Source texts of formatted documents:

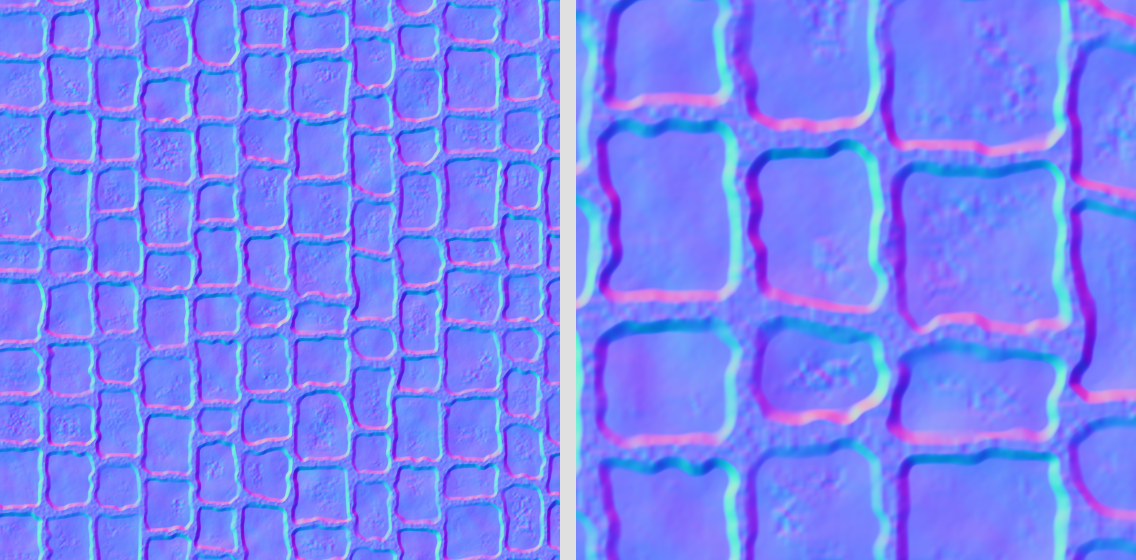
Left, the full canvas; right, a detail of the centre.
Write a WebGL 1 fragment shader that draws this texture map.

```glsl
precision highp float;
// Normal map of irregular cobblestones set in columns with grainy mortar.
uniform vec2 u_resolution;

const vec2  GRID = vec2(11.0, 9.9);          // columns, stones per column
const vec2  JITTER = vec2(0.24, 0.46);       // shift of joints, in cells
const vec2  JOINT_MIN = vec2(0.0028, 0.0040); // half width of the joints
const vec2  JOINT_VARY = vec2(0.0030, 0.0045);
const float CORNER = 0.015;
const float BEVEL_OUT = 0.0018;
const float BEVEL_IN = 0.0065;
const float STONE_HEIGHT = 0.0066;
const float TILT = 0.07;
const float DOME = 0.0018;
const float EDGE_WOBBLE = 0.011;
const float EDGE_RAGGED = 0.0062;
const float MORTAR_GRAIN = 0.0010;
const float STONE_GRAIN = 0.0019;
const float SAMPLE_STEP = 0.0011;
const vec2  FLAT_TINT = vec2(0.47, 0.508);   // red and green of a level surface

float hash(vec2 p) {
  vec3 q = fract(p.xyx * vec3(0.1031, 0.1030, 0.0973));
  q += dot(q, q.yzx + 33.33);
  return fract((q.x + q.y) * q.z);
}

float noise(vec2 p) {
  vec2 i = floor(p), f = p - i;
  f = f * f * f * (f * (f * 6.0 - 15.0) + 10.0);
  return mix(mix(hash(i), hash(i + vec2(1.0, 0.0)), f.x),
             mix(hash(i + vec2(0.0, 1.0)), hash(i + 1.0), f.x), f.y);
}

vec2 noise2(vec2 p) {
  return vec2(noise(p), noise(p + vec2(37.4, 91.7))) - 0.5;
}

// Position of joint number i along a line of cells.
float joint(float i, float line, float jitter) {
  return i + jitter * (hash(vec2(i, line) + 7.0) - 0.5);
}

// Returns index, start and end of the jittered cell that holds x.
vec3 findCell(float x, float line, float jitter) {
  float i = floor(x);
  if (x < joint(i, line, jitter)) i -= 1.0;
  else if (x >= joint(i + 1.0, line, jitter)) i += 1.0;
  return vec3(i, joint(i, line, jitter), joint(i + 1.0, line, jitter));
}

float roundedBox(vec2 p, vec2 halfSize, float r) {
  vec2 q = abs(p) - halfSize + r;
  return length(max(q, 0.0)) + min(max(q.x, q.y), 0.0) - r;
}

float surfaceHeight(vec2 p) {
  // Wavy and ragged outlines
  vec2 w = p + EDGE_WOBBLE * noise2(p * 17.0)
             + EDGE_RAGGED * noise2(p * 68.0 + 5.0);

  // Column, then stone within the column
  vec3 col = findCell(w.x * GRID.x + 0.2, 300.0, JITTER.x);
  float shift = 9.0 * hash(vec2(col.x, 51.0));
  vec3 row = findCell(w.y * GRID.y + shift, col.x + 20.0, JITTER.y);
  vec2 id = vec2(col.x, row.x) + 40.0;
  vec2 lo = vec2(col.y - 0.2, row.y - shift) / GRID;
  vec2 hi = vec2(col.z - 0.2, row.z - shift) / GRID;

  // Stone outline
  vec2 rnd = vec2(hash(id + 11.3), hash(id + 23.9));
  vec2 halfSize = 0.5 * (hi - lo) - JOINT_MIN - JOINT_VARY * rnd * rnd;
  vec2 local = w - 0.5 * (lo + hi);
  float r = min(CORNER * (0.7 + 0.8 * rnd.y), 0.75 * min(halfSize.x, halfSize.y));
  float d = roundedBox(local, halfSize, r);
  float stone = 1.0 - smoothstep(-BEVEL_IN, BEVEL_OUT, d);

  // Raised, slightly domed and tilted body
  float rim = STONE_HEIGHT * (0.65 + 0.4 * rnd.x + 0.5 * (noise(p * 23.0) - 0.3));
  float body = rim + dot(TILT * (rnd.yx - 0.5), local)
             + DOME * (1.0 - exp(min(d, 0.0) / 0.012));
  body += 0.0050 * (noise(p * 19.0 + 60.0) - 0.5)
        + 0.0016 * (noise(p * 47.0 + 13.0) - 0.5);

  // Worn patches near the middle of some stones
  float inner = smoothstep(0.008, 0.026, -d);
  float patchy = smoothstep(0.35, 0.75, noise(p * 31.0 + 80.0));
  float wear = 0.12 + inner * patchy * (0.3 + 0.9 * hash(id + 70.1));
  float grain = noise(p * 125.0) + 0.5 * noise(p * 230.0 + 9.0) - 0.75;
  body += STONE_GRAIN * wear * grain;

  // Sandy joints
  float sand = noise(p * 210.0 + 31.0) + 0.8 * noise(p * 120.0 + 77.0) - 0.9;
  return stone * body + (1.0 - stone) * MORTAR_GRAIN * sand;
}

void main() {
  vec2 p = gl_FragCoord.xy / u_resolution.y;
  vec2 e = vec2(SAMPLE_STEP, 0.0);
  vec2 slope = vec2(surfaceHeight(p + e) - surfaceHeight(p - e),
                    surfaceHeight(p + e.yx) - surfaceHeight(p - e.yx))
             / (2.0 * SAMPLE_STEP);

  // Red rises toward lower edges, green toward right edges
  vec3 n = normalize(vec3(slope.y, -slope.x, 1.0));
  vec3 color = vec3(FLAT_TINT + 0.5 * n.xy, 0.495 + 0.5 * sqrt(n.z));
  gl_FragColor = vec4(clamp(color, 0.0, 1.0), 1.0);
}
```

→ TASK ITEM
Could the entries above be retyped exactly, with the pictures left out?

→ REPLY
Left, the full canvas; right, a detail of the centre.
Write a WebGL 1 fragment shader that draws this texture map.

```glsl
precision highp float;
// Normal map of irregular cobblestones set in columns with grainy mortar.
uniform vec2 u_resolution;

const vec2  GRID = vec2(11.0, 9.9);          // columns, stones per column
const vec2  JITTER = vec2(0.24, 0.46);       // shift of joints, in cells
const vec2  JOINT_MIN = vec2(0.0028, 0.0040); // half width of the joints
const vec2  JOINT_VARY = vec2(0.0030, 0.0045);
const float CORNER = 0.015;
const float BEVEL_OUT = 0.0018;
const float BEVEL_IN = 0.0065;
const float STONE_HEIGHT = 0.0066;
const float TILT = 0.07;
const float DOME = 0.0018;
const float EDGE_WOBBLE = 0.011;
const float EDGE_RAGGED = 0.0062;
const float MORTAR_GRAIN = 0.0010;
const float STONE_GRAIN = 0.0019;
const float SAMPLE_STEP = 0.0011;
const vec2  FLAT_TINT = vec2(0.47, 0.508);   // red and green of a level surface

float hash(vec2 p) {
  vec3 q = fract(p.xyx * vec3(0.1031, 0.1030, 0.0973));
  q += dot(q, q.yzx + 33.33);
  return fract((q.x + q.y) * q.z);
}

float noise(vec2 p) {
  vec2 i = floor(p), f = p - i;
  f = f * f * f * (f * (f * 6.0 - 15.0) + 10.0);
  return mix(mix(hash(i), hash(i + vec2(1.0, 0.0)), f.x),
             mix(hash(i + vec2(0.0, 1.0)), hash(i + 1.0), f.x), f.y);
}

vec2 noise2(vec2 p) {
  return vec2(noise(p), noise(p + vec2(37.4, 91.7))) - 0.5;
}

// Position of joint number i along a line of cells.
float joint(float i, float line, float jitter) {
  return i + jitter * (hash(vec2(i, line) + 7.0) - 0.5);
}

// Returns index, start and end of the jittered cell that holds x.
vec3 findCell(float x, float line, float jitter) {
  float i = floor(x);
  if (x < joint(i, line, jitter)) i -= 1.0;
  else if (x >= joint(i + 1.0, line, jitter)) i += 1.0;
  return vec3(i, joint(i, line, jitter), joint(i + 1.0, line, jitter));
}

float roundedBox(vec2 p, vec2 halfSize, float r) {
  vec2 q = abs(p) - halfSize + r;
  return length(max(q, 0.0)) + min(max(q.x, q.y), 0.0) - r;
}

float surfaceHeight(vec2 p) {
  // Wavy and ragged outlines
  vec2 w = p + EDGE_WOBBLE * noise2(p * 17.0)
             + EDGE_RAGGED * noise2(p * 68.0 + 5.0);

  // Column, then stone within the column
  vec3 col = findCell(w.x * GRID.x + 0.2, 300.0, JITTER.x);
  float shift = 9.0 * hash(vec2(col.x, 51.0));
  vec3 row = findCell(w.y * GRID.y + shift, col.x + 20.0, JITTER.y);
  vec2 id = vec2(col.x, row.x) + 40.0;
  vec2 lo = vec2(col.y - 0.2, row.y - shift) / GRID;
  vec2 hi = vec2(col.z - 0.2, row.z - shift) / GRID;

  // Stone outline
  vec2 rnd = vec2(hash(id + 11.3), hash(id + 23.9));
  vec2 halfSize = 0.5 * (hi - lo) - JOINT_MIN - JOINT_VARY * rnd * rnd;
  vec2 local = w - 0.5 * (lo + hi);
  float r = min(CORNER * (0.7 + 0.8 * rnd.y), 0.75 * min(halfSize.x, halfSize.y));
  float d = roundedBox(local, halfSize, r);
  float stone = 1.0 - smoothstep(-BEVEL_IN, BEVEL_OUT, d);

  // Raised, slightly domed and tilted body
  float rim = STONE_HEIGHT * (0.65 + 0.4 * rnd.x + 0.5 * (noise(p * 23.0) - 0.3));
  float body = rim + dot(TILT * (rnd.yx - 0.5), local)
             + DOME * (1.0 - exp(min(d, 0.0) / 0.012));
  body += 0.0050 * (noise(p * 19.0 + 60.0) - 0.5)
        + 0.0016 * (noise(p * 47.0 + 13.0) - 0.5);

  // Worn patches near the middle of some stones
  float inner = smoothstep(0.008, 0.026, -d);
  float patchy = smoothstep(0.35, 0.75, noise(p * 31.0 + 80.0));
  float wear = 0.12 + inner * patchy * (0.3 + 0.9 * hash(id + 70.1));
  float grain = noise(p * 125.0) + 0.5 * noise(p * 230.0 + 9.0) - 0.75;
  body += STONE_GRAIN * wear * grain;

  // Sandy joints
  float sand = noise(p * 210.0 + 31.0) + 0.8 * noise(p * 120.0 + 77.0) - 0.9;
  return stone * body + (1.0 - stone) * MORTAR_GRAIN * sand;
}

void main() {
  vec2 p = gl_FragCoord.xy / u_resolution.y;
  vec2 e = vec2(SAMPLE_STEP, 0.0);
  vec2 slope = vec2(surfaceHeight(p + e) - surfaceHeight(p - e),
                    surfaceHeight(p + e.yx) - surfaceHeight(p - e.yx))
             / (2.0 * SAMPLE_STEP);

  // Red rises toward lower edges, green toward right edges
  vec3 n = normalize(vec3(slope.y, -slope.x, 1.0));
  vec3 color = vec3(FLAT_TINT + 0.5 * n.xy, 0.495 + 0.5 * sqrt(n.z));
  gl_FragColor = vec4(clamp(color, 0.0, 1.0), 1.0);
}
```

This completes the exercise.